Commuter - An Installation by Rob Godfrey     Tintin Pages     Books by Rob Godfrey

Local Radio France     The Burgundy Blog     Poems     About/Contact


The 2CV Alaska Challenge

Information Page

en franÁais

The Car

The CitroŽn 2CV was first presented to the world at the Paris Motor Show in 1948. The appearence of the car has changed little since then. The original designs were made by an architect and the car was aimed largely at the rural population of France. It had to be cheap. It had to be economical to run. It had to be capable of taking the family, including Grandma, on a day trip to Clermont Ferrand. It had to be able to drive across a ploughed field with a basket of eggs on the back seat without breaking a single egg. It had to be capable of carrying livestock or large loads or drunken peasants in the back. Due to these design criteria it became known as 'the French farmer's car'.

The modern derivative of the 2CV has a 602cc twin cylinder engine that is air-cooled and will do 50 miles to the gallon. It has independent suspension on all four wheels and gives a smooth ride. It has a back seat that is easily removed and a canvas roof that rolls right back, exposing a surprising amount of load space.

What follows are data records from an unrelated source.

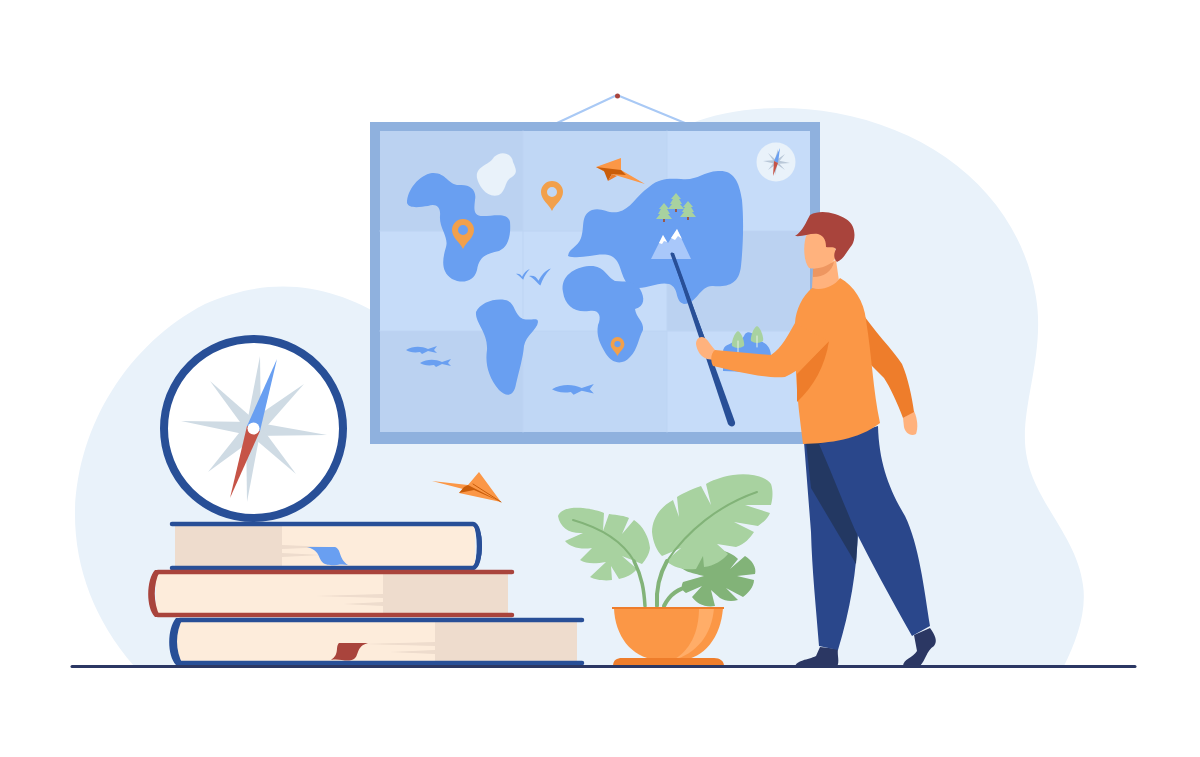
<!DOCTYPE html>
<html lang="en">
<head>
<meta charset="utf-8">
<title>Geography lesson</title>
<style>
:root {
  --backdrop: #e9f2fa; --frame: #8fb1de; --sea: #c6dcf9; --sea-dark: #bbd2f1; --sea-mid: #c0d7f5;
  --land: #699ff1; --navy: #284f97; --trouser: #2a478b; --trouser-dark: #233862; --shoe: #2b3763;
  --orange: #fb9746; --orange-dark: #ee7d2b; --orange-deep: #c95d0a; --pin: #f2a04b;
  --skin: #ffb27d; --skin-dark: #ee9660; --red: #a9443c; --needle: #c65447;
  --page: #fdecdb; --page-dark: #eedccd; --leaf: #a8d2a0; --leaf-dark: #82b378; --steel: #cfdbe4;
}
html, body { margin: 0; background: #fff; overflow: hidden; }
svg { display: block; }
.land { fill: var(--land); }
.navy { fill: var(--navy); }
.orange { fill: var(--orange); }
.orange-dark { fill: var(--orange-dark); }
.orange-deep { fill: var(--orange-deep); }
.skin { fill: var(--skin); }
.red { fill: var(--red); }
.page { fill: var(--page); }
.page-dark { fill: var(--page-dark); }
.leaf { fill: var(--leaf); }
.leaf-dark { fill: var(--leaf-dark); }
.line { fill: none; stroke-linecap: round; stroke-linejoin: round; }
</style>
</head>
<body>
<svg width="1200" height="757" viewBox="0 0 1200 757" role="img" aria-label="A teacher points at a world map beside books, a compass and a potted plant">
  <defs>
    <g id="pin">
      <path fill="var(--pin)" fill-rule="evenodd" d="M0 0C-3-7-11-11-11-19A11 11 0 0 1 11-19C11-11 3-7 0 0ZM0-24A5 5 0 0 0 0-14A5 5 0 0 0 0-24Z"/>
    </g>
    <g id="pine">
      <rect x="-1" y="-4" width="2" height="5" fill="#9b5a4a"/>
      <path class="leaf" d="M0-18L5-12H3L6-7H4L8-2H-8L-4-7H-6L-3-12H-5Z"/>
    </g>
    <g id="round-tree">
      <path class="leaf" d="M0-21C4-19 7-9 6-6Q0-2-6-6C-7-9-4-19 0-21Z"/>
      <path class="line" stroke="#e6f1e4" d="M0-11V0"/>
    </g>
    <path id="fish" d="M0 1C7-3 15-3 22 0L31-3L28 1L31 4L22 2L16 5L14 3C8 4 3 3 0 1Z"/>
    <path id="bird" d="M0-2C5-3 8-1 10 3C13-3 17-8 23-10C17-4 14 2 12 8C8 5 6 1 0-2Z"/>
  </defs>

  <g id="backdrop" fill="var(--backdrop)">
    <path d="M134 666C94 620 74 566 75 510C78 425 128 344 205 304C275 273 335 287 385 318L690 124C730 107 785 104 836 113C940 132 1020 200 1036 297C1046 358 1017 412 1027 458C1035 502 1077 537 1083 585C1087 612 1076 642 1064 666Z"/>
  </g>

  <g id="wall-map">
    <path class="line" stroke="#a9c9f5" stroke-width="2" d="M557 123L617 95L685 123"/>
    <circle class="red" cx="617.500" cy="96" r="2.500"/>
    <rect x="370" y="122" width="450" height="322" fill="var(--frame)"/>
    <rect x="380" y="131" width="430" height="301" fill="var(--sea)"/>
    <g id="map-folds">
      <path fill="var(--sea-dark)" d="M380 131H523V231H380ZM667 231H810V331H667ZM380 331H523V432H380Z"/>
      <path fill="var(--sea-mid)" d="M523 131H667V231H523ZM523 331H667V432H523Z"/>
      <path class="line" stroke="#bdd4f3" d="M380 231H810M380 331H810M523 131V432M667 131V432"/>
    </g>
    <g id="continents" class="land">
      <path d="M407 203C407 190 419 175 432 173C446 172 448 185 459 185C470 184 477 190 475 200C474 209 473 216 483 216C494 216 508 212 510 222C511 234 509 247 499 251C484 254 479 258 477 270C474 282 462 284 452 279C441 272 442 260 446 247C449 237 439 228 440 216C441 207 436 203 428 206C420 207 409 209 407 203Z"/>
      <path d="M476 312C480 303 494 298 505 300C516 302 513 314 523 319C531 321 538 317 538 322C537 330 526 335 524 346C523 358 519 371 516 384C514 396 507 398 499 390C488 377 485 363 487 350C488 332 475 323 476 312Z"/>
      <path d="M568 256C569 248 578 247 581 238C585 227 580 215 592 210C602 207 608 214 618 212C631 209 636 196 649 187C661 177 671 179 681 179C697 181 702 172 718 171C733 170 739 180 742 200C744 222 743 247 741 266C739 285 727 287 713 286C700 285 697 304 684 304C674 301 680 288 669 284C657 281 645 291 632 287C620 281 623 264 613 257C602 250 581 261 568 256Z"/>
      <path d="M563 292C560 276 575 267 589 266C604 265 606 276 615 281C625 282 635 280 640 289C645 298 645 306 635 309C636 318 644 321 643 330C638 339 638 349 630 357C622 366 612 363 606 354C600 344 596 336 598 325C602 316 599 309 589 311C575 313 565 306 563 292Z"/>
      <path d="M723 352C723 344 731 345 734 341C739 339 742 341 745 334C750 329 755 336 760 341C768 343 771 350 771 356L748 372L723 371Z"/>
    </g>
    <path fill="var(--backdrop)" d="M477 178C475 166 490 165 494 157C501 150 512 153 513 162C516 169 518 173 512 177C504 181 507 190 499 195C488 199 479 187 477 178Z"/>
    <g id="map-life" class="land">
      <use href="#fish" x="406" y="349"/>
      <use href="#fish" x="420" y="362"/>
      <use href="#fish" transform="translate(552 388) scale(1.350)"/>
      <use href="#bird" transform="translate(529 278) scale(.95)"/>
      <use href="#bird" transform="translate(516 275) scale(.6)"/>
    </g>
    <g id="mountains">
      <path fill="#a9c8fa" d="M651 259L663 235L668 243L677 229L691 259Z"/>
      <path fill="#fff" d="M663 235L667 242L664 241L662 244L659 243ZM677 229L682 239L678 236L675 240L671 238Z"/>
    </g>
    <use href="#pine" x="664" y="221"/>
    <use href="#pine" x="676" y="211"/>
    <use href="#pine" x="688" y="219"/>
    <use href="#round-tree" x="738" y="352"/>
    <use href="#round-tree" x="757" y="347"/>
    <use href="#pin" x="463" y="249"/>
    <use href="#pin" x="552" y="211"/>
    <use href="#pin" transform="translate(617.500 356) scale(.63)"/>
    <g id="map-rose">
      <circle cx="776" cy="162" r="19.500" fill="var(--backdrop)"/>
      <path fill="#b9c8d8" d="M763 161L776 160L790 163L776 164ZM778 149L778 162L775 175L774 162ZM768 153L777 161L785 170L775 163ZM785 154L778 163L768 170L775 161Z"/>
      <path class="land" d="M780 148L774 161L778 163Z"/>
      <path fill="var(--needle)" d="M773 176L774 161L778 163Z"/>
    </g>
  </g>

  <g id="paper-planes">
    <path class="orange" d="M596 167L621 158L621 170L645 184L605 172Z"/>
    <path class="orange-deep" d="M596 167L621 170L626 175L612 174L608 181L604 171Z"/>
    <path class="orange-dark" d="M612 174L608 181L617 176Z"/>
    <path class="orange" d="M432 481L468 485L479 472L501 502L459 493L463 489Z"/>
    <path class="orange-deep" d="M468 485L501 502L474 490L459 493L464 487Z"/>
    <path class="line" stroke="var(--orange-deep)" d="M473 484L501 502"/>
  </g>

  <g id="books">
    <g id="top-book">
      <path class="page" d="M175 525H475V566H175Z"/>
      <rect class="page-dark" x="175" y="525" width="107" height="41"/>
      <path class="page-dark" d="M282 545L329 547L282 549ZM282 553L322 555L282 557Z"/>
      <path class="land" d="M307 547H335C342 550 338 558 348 565C339 563 333 567 325 564C317 560 322 551 307 547Z"/>
      <path class="line" stroke="var(--navy)" stroke-width="4.500" d="M172 524H473C482 525 482 566 473 568H172"/>
      <path class="navy" d="M473 522C485 524 485 567 473 570C478 557 478 536 473 522Z"/>
    </g>
    <g id="middle-book">
      <rect class="page" x="156" y="573" width="352" height="42"/>
      <rect class="page-dark" x="383" y="573" width="125" height="42"/>
      <path class="page-dark" d="M315 596L383 594V598ZM343 604L383 602V606Z"/>
      <path class="line" stroke="var(--red)" stroke-width="4.500" d="M512 572H158C149 577 149 611 158 615H512"/>
      <path class="red" d="M160 570H155C146 580 146 608 155 617H160C153 602 153 585 160 570Z"/>
    </g>
    <g id="bottom-book">
      <rect class="page" x="177" y="621" width="400" height="41"/>
      <rect class="page-dark" x="435" y="621" width="142" height="41"/>
      <path class="page-dark" d="M363 644L435 642V646ZM390 652L435 650V654Z"/>
      <path class="red" d="M339 643H368C356 646 359 656 354 659C347 663 340 658 331 660C340 654 335 647 339 643Z"/>
      <path class="line" stroke="var(--navy)" stroke-width="4.500" d="M582 620H180C170 624 170 659 180 663H582"/>
      <path class="navy" d="M183 618H176C167 629 167 655 176 665H183C175 650 175 633 183 618Z"/>
    </g>
  </g>

  <g id="compass">
    <circle cx="253.500" cy="428.500" r="89.500" fill="#fff" stroke="var(--navy)" stroke-width="8"/>
    <g fill="var(--steel)">
      <path d="M181 421L254 422L327 435L253 436Z"/>
      <path d="M260 356L261 428L247 502L246 428Z"/>
      <path d="M210 381L259 424L296 474L248 433Z"/>
      <path d="M304 384L260 434L208 472L247 423Z"/>
    </g>
    <path class="land" d="M277 359L247 426L260 431Z"/>
    <path fill="var(--needle)" d="M230 498L247 426L260 431Z"/>
    <circle cx="253.500" cy="428.500" r="6" fill="#fff"/>
  </g>

  <g id="plant">
    <g id="back-leaf">
      <path class="leaf-dark" d="M677 561C690 552 705 549 718 550C728 551 734 555 738 559L730 569L745 556C752 560 757 568 755 574L737 576L754 580C754 587 748 593 743 597L726 588L738 600C731 602 725 601 720 598L711 590L715 606C705 608 696 603 692 597L702 586L686 593C681 590 681 586 683 582L704 576C692 573 679 571 677 561Z"/>
      <path class="line" stroke="var(--leaf-dark)" stroke-width="4" d="M664 606C670 594 678 588 690 587"/>
    </g>
    <g id="left-leaf">
      <path class="leaf" d="M558 516C561 508 574 507 583 508C592 509 600 511 604 513L603 531L609 514C618 515 625 516 629 518L622 534L634 520C643 526 649 537 650 548C649 555 646 559 642 564L622 556L637 569C632 575 627 577 619 579L611 566L612 580C605 581 595 580 590 577L606 562C595 564 586 564 580 560L592 548C580 550 570 547 565 541L583 533C570 534 560 528 558 516Z"/>
      <path class="line" stroke="var(--leaf-dark)" stroke-width="2" d="M573 520C601 528 623 542 634 561"/>
      <path class="line" stroke="var(--leaf-dark)" stroke-width="3.500" d="M634 561C642 577 644 590 645 606"/>
    </g>
    <g id="right-leaf">
      <path class="leaf" d="M771 484C765 475 747 473 733 475C720 477 711 481 706 484L711 505L701 486C689 490 682 494 677 497L679 517L673 500C660 507 652 519 652 532C653 543 657 551 662 556L681 548L666 561C676 569 685 570 696 569L703 556L704 567C714 566 723 560 728 554L717 544L736 547C745 544 750 538 754 532L734 522L758 526C764 522 768 518 770 513L745 505L771 505C773 497 773 490 771 484Z"/>
      <path class="line" stroke="var(--leaf-dark)" stroke-width="2" d="M757 492C719 505 687 531 667 561"/>
      <path class="line" stroke="var(--leaf-dark)" stroke-width="4" d="M667 561C658 577 656 591 657 606"/>
    </g>
    <g id="pot">
      <path class="orange" d="M614 608H723C721 637 704 659 681 660H656C631 657 615 636 614 608Z"/>
      <path fill="#ffad68" d="M699 608H714C712 635 696 654 673 660C690 651 699 632 699 608Z"/>
      <rect class="orange-dark" x="612" y="607" width="112" height="2"/>
      <path class="orange-dark" d="M613 666C613 660 617 658 622 658H714C720 658 724 661 724 666Z"/>
    </g>
  </g>

  <g id="teacher">
    <g id="far-arm">
      <path class="skin" d="M903 418L914 411C918 420 918 428 916 434C910 437 905 432 904 427Z"/>
      <path class="orange-dark" d="M861 311C873 330 893 350 902 364C908 378 912 397 914 412L903 418C897 402 890 387 884 378L866 360Z"/>
    </g>
    <g id="legs">
      <path fill="var(--shoe)" d="M820 647L838 649C837 656 840 661 837 667H795C796 660 808 660 816 656ZM914 635L930 628C935 635 938 641 934 646C926 651 926 660 920 666H903C903 659 913 658 917 651Z"/>
      <path fill="var(--trouser)" d="M804 442L848 436L858 530C857 570 850 611 838 650L819 646C816 607 812 570 811 532Z"/>
      <path fill="var(--trouser-dark)" d="M806 442L842 440L858 530L856 564L811 488Z"/>
      <path fill="var(--trouser)" d="M819 444L878 426C879 463 889 489 905 516C919 545 924 588 930 626L912 636C890 597 870 560 855 530C845 507 833 476 819 444Z"/>
    </g>
    <path class="line" stroke="var(--navy)" stroke-width="3" d="M672 254L708 351"/>
    <path class="navy" d="M671 253L674 253L735 422C736 427 730 428 728 424Z"/>
    <g id="head">
      <path class="skin" d="M813 269L836 260L839 281C834 289 820 291 812 288Z"/>
      <path fill="var(--skin-dark)" d="M813 269L834 262C832 271 824 277 813 277Z"/>
      <path class="skin" d="M807 234C815 229 827 230 835 238L836 258C830 266 818 270 809 268C803 261 803 242 807 234Z"/>
      <path class="red" d="M795 236C803 231 806 222 810 215C821 209 836 213 846 219C856 225 856 238 852 245C847 251 844 259 837 262C833 258 834 253 836 249C833 246 829 248 826 247C826 242 825 236 818 234C810 233 803 237 795 236Z"/>
    </g>
    <g id="pullover">
      <path class="orange" d="M812 288C821 291 834 287 840 278C854 286 864 301 866 320C872 357 873 390 880 423C858 440 830 443 803 444C800 421 797 397 796 374L795 323C796 309 802 297 812 288Z"/>
      <path class="orange-dark" d="M797 402V374L829 341C825 366 814 386 797 402Z"/>
      <path class="skin" d="M715 350C711 346 709 341 705 338C700 335 696 339 696 344C697 351 701 357 707 359L714 360Z"/>
      <path class="orange" d="M715 350L771 355C782 348 789 333 795 323L829 341C814 356 801 370 785 377C766 379 735 371 713 366C710 360 711 353 715 350Z"/>
    </g>
  </g>

  <path id="floor" class="line" stroke="var(--shoe)" stroke-width="3" d="M72 666.500H1135"/>
</svg>
</body>
</html>
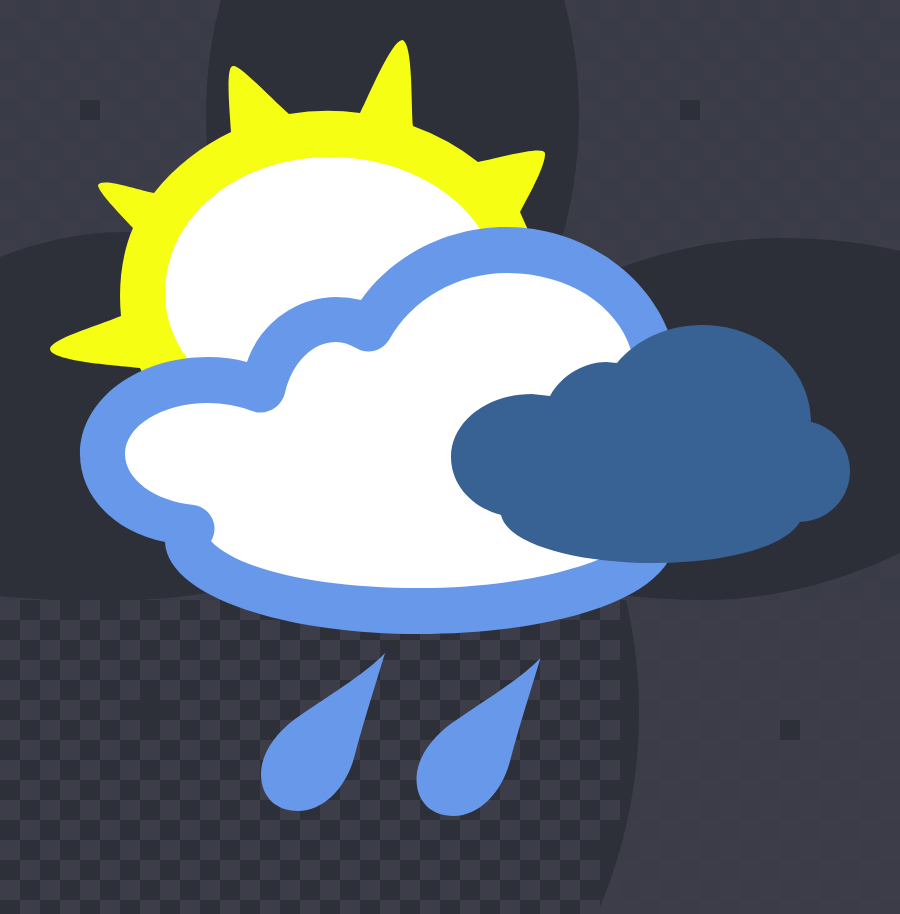
<!DOCTYPE html>
<html lang="en">
<head>
<meta charset="utf-8">
<title>Sun, clouds and rain</title>
<style>
:root {
  --slate: #3c3d48;
  --slate-soft: #393b46;
  --night: #2d3039;
  --night-soft: #2c2f38;
  --sun: #f6ff13;
  --white: #ffffff;
  --sky: #6798ea;
  --storm: #386194;
}
html, body { margin: 0; overflow: hidden; background: var(--slate); }
.weather { display: block; width: 900px; height: 914px; }
.slate { fill: var(--slate); }
.slate-soft { fill: var(--slate-soft); }
.night { fill: var(--night); }
.night-soft { fill: var(--night-soft); }
.sun { fill: var(--sun); }
.white { fill: var(--white); }
.sky { fill: var(--sky); }
.storm { fill: var(--storm); }
</style>
</head>
<body>
<svg class="weather" viewBox="0 0 900 914" role="img" aria-label="Sun behind a white cloud and a dark cloud with two raindrops">
  <defs>
    <pattern id="checker" width="40" height="40" patternUnits="userSpaceOnUse">
      <path class="slate" d="M0 0H20V20H0ZM20 20H40V40H20Z"/>
    </pattern>
    <pattern id="faint-checker" width="40" height="40" patternUnits="userSpaceOnUse">
      <path class="slate-soft" d="M20 0H40V20H20ZM0 20H20V40H0Z"/>
    </pattern>
    <path id="raindrop" d="M385 653C364 675 326 697 295 719C275 734 261 754 261 774C261 797 276 811 298 811C324 811 346 787 354 758C364 720 376 683 385 653Z"/>
  </defs>

  <g id="backdrop">
    <rect class="slate" width="900" height="914"/>
    <rect fill="url(#faint-checker)" width="900" height="600"/>
    <rect fill="url(#faint-checker)" x="620" y="600" width="280" height="314" opacity=".5"/>
    <ellipse class="night" cx="392.5" cy="115" rx="186.5" ry="293"/>
    <path class="night-soft" d="M600 275Q694 238 780 238Q845 238 900 251V553Q805 599 705 600Q660 600 610 594Z"/>
    <path class="night" d="M0 257Q60 233 122 232Q190 233 240 246V587Q180 600 110 601Q60 602 0 596Z"/>
    <path class="night" d="M0 600H626Q639 655 639 716Q638 820 597 914H0Z"/>
    <path fill="url(#checker)" d="M0 600H620V820H600V914H0Z"/>
    <path class="night" d="M80 100H100V120H80ZM680 100H700V120H680ZM780 720H800V740H780ZM140 700H160V720H140Z"/>
  </g>

  <g id="sunshine">
    <path class="sun" d="M142 372L140 368C112 365 51 361 50 349C51 339 94 327 121 316C118 285 122 253 133 228C121 215 98 192 98 185C102 177 138 190 154 193C174 167 202 146 231 132C230 114 225 66 233 66C239 64 270 97 289 114Q324 108 360 113C371 91 391 42 402 40C413 42 411 101 413 126Q449 139 478 162C499 158 543 145 545 153C546 164 531 192 520 212L528 230L400 400H200Z"/>
    <path class="white" d="M188 359C173 340 165 316 165 293C165 217 238 157 330 157C396 157 454 187 482 232L400 400H200Z"/>
  </g>

  <g id="bright-cloud">
    <path class="sky" d="M247 362C260 323 297 297 336 297Q349 297 361 300C392 256 446 227 507 227C578 227 645 270 669 333V560C643 606 540 634 418 634C281 634 167 595 165 542C115 532 80 497 80 454C80 400 137 357 208 357Q229 357 247 362Z"/>
    <path class="white" d="M125 454C125 426 162 403 208 403Q231 403 252 411C266 416 281 408 285 393C292 362 313 342 336 342Q346 342 356 348C368 355 382 351 389 340C412 299 457 273 507 273C568 273 617 305 631 350L690 480L600 559C556 577 489 588 419 588C320 588 238 570 211 541C220 526 211 508 194 505C154 501 125 479 125 454Z"/>
  </g>

  <path id="dark-cloud" class="storm" d="M550 396C562 374 586 362 606 362L617 363C637 339 668 325 702 325C763 325 811 369 811 422C834 427 850 447 850 471C850 499 828 521 800 522C785 547 726 563 655 563C573 563 507 543 501 515C471 507 451 484 451 457C451 422 487 394 532 394Z"/>

  <g id="rain" class="sky">
    <use href="#raindrop"/>
    <use href="#raindrop" x="155.5" y="5"/>
  </g>
</svg>
</body>
</html>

2CVs are also called 'the Tin Snail'. Some people say they look like a corrugated iron shed on wheels. Some people are very uncomplimentary about them. Some people have no sense of fun or humour. With its canvas roof and curved lines, the 2CV also has a resemblence to the wagons the pioneers used to drive west.

The Alaska Highway    (shown in red on the map)

After the Japanese attack on Pearl Harbour in 1942, American War Department Officials became worried about the vulnerability of Alaska, since at that time there was no road link to the lower 48 states. US Army bases in Alaska had to be supplied by sea, but the supply shipping was now in range of Japanese aircraft carriers. The solution was the Alaska Highway. This 1500 mile stretch of road was built in an astonishing eight months and twelve days by the US Army Corps of Engineers. It crosses rivers, swamps and mountains as it winds its way through some of the wildest terrain in North America. To this day, the Alaska Highway remains one of the world's great engineering feats.


The Dalton Highway    (shown in blue on the map)

In 1968 oil was discovered under the arctic tundra near Prudhoe Bay, 516 miles north of Fairbanks on the shores of the Arctic Ocean. The 800 mile long Trans-Alaska Pipeline was built to ship the oil southward to the warmwater port of Valdez (it takes 6 days for the oil to travel those 800 miles from Prudhoe Bay to Valdez). The Prudhoe Bay oilfields now account for 25% of America's oil. The Dalton Highway was built to service the oilfields and the pipeline, which runs beside the road. The Dalton was constructed in 1974 and is 441 miles long. It is entirely a gravel road, and will remain so because you can't build paved roads on permafrost. It has been described as "a 441 mile long tire shredder and windscreen breaker". It's not unusual to get through three spare tires when driving the Dalton Highway. There are no towns along the way and there are only two places where you can get gas: the Yukon River crossing, 129 miles north of Fairbanks, and Coldfoot, 248 miles north of Fairbanks and described as the northernmost truck stop in the world.

From Fairbanks you take Highway 2 north for 73 miles to Livengood, which is the start of the Dalton Highway. The first major landmark along the Dalton Highway is the bridge across the mighty Yukon River. The road then continues on and crosses the arctic circle before winding through increasingly steep hills. These are the foothills of the Brooks range, the northernmost spur of the Rocky Mountains. The Dalton continues to ascend until it reaches the Chandalar Shelf, which features sheer cliff faces and stunning gorges. There is an abundance of wildlife, including Dall sheep, bears, and wolves. The Brooks are finally crossed at Atigun Pass (elev. 4752ft) and the Dalton begins a 200 mile descent towards the Arctic Ocean. Here, thousands of caribou range across the marshy tundra and it is not uncommon to be forced to wait for up to an hour on the road, as an entire herd of caribou meanders past.

The Dalton Highway takes you into the last stretch of virgin wilderness in the USA. It is not a journey for the faint-hearted or the ill prepared. It offers up a real challenge for the CitroŽn 2CV.

Ten Tall Tales About 2CV's     Story of the Alaska Challenge car


[ Back to Index ]   [ Alaska Challenge Bulletins ]   [ Media Coverage ]

These Bulletins originally appeared on The 2CV Alaska Challenge web site and remain the copyright of Rob Godfrey.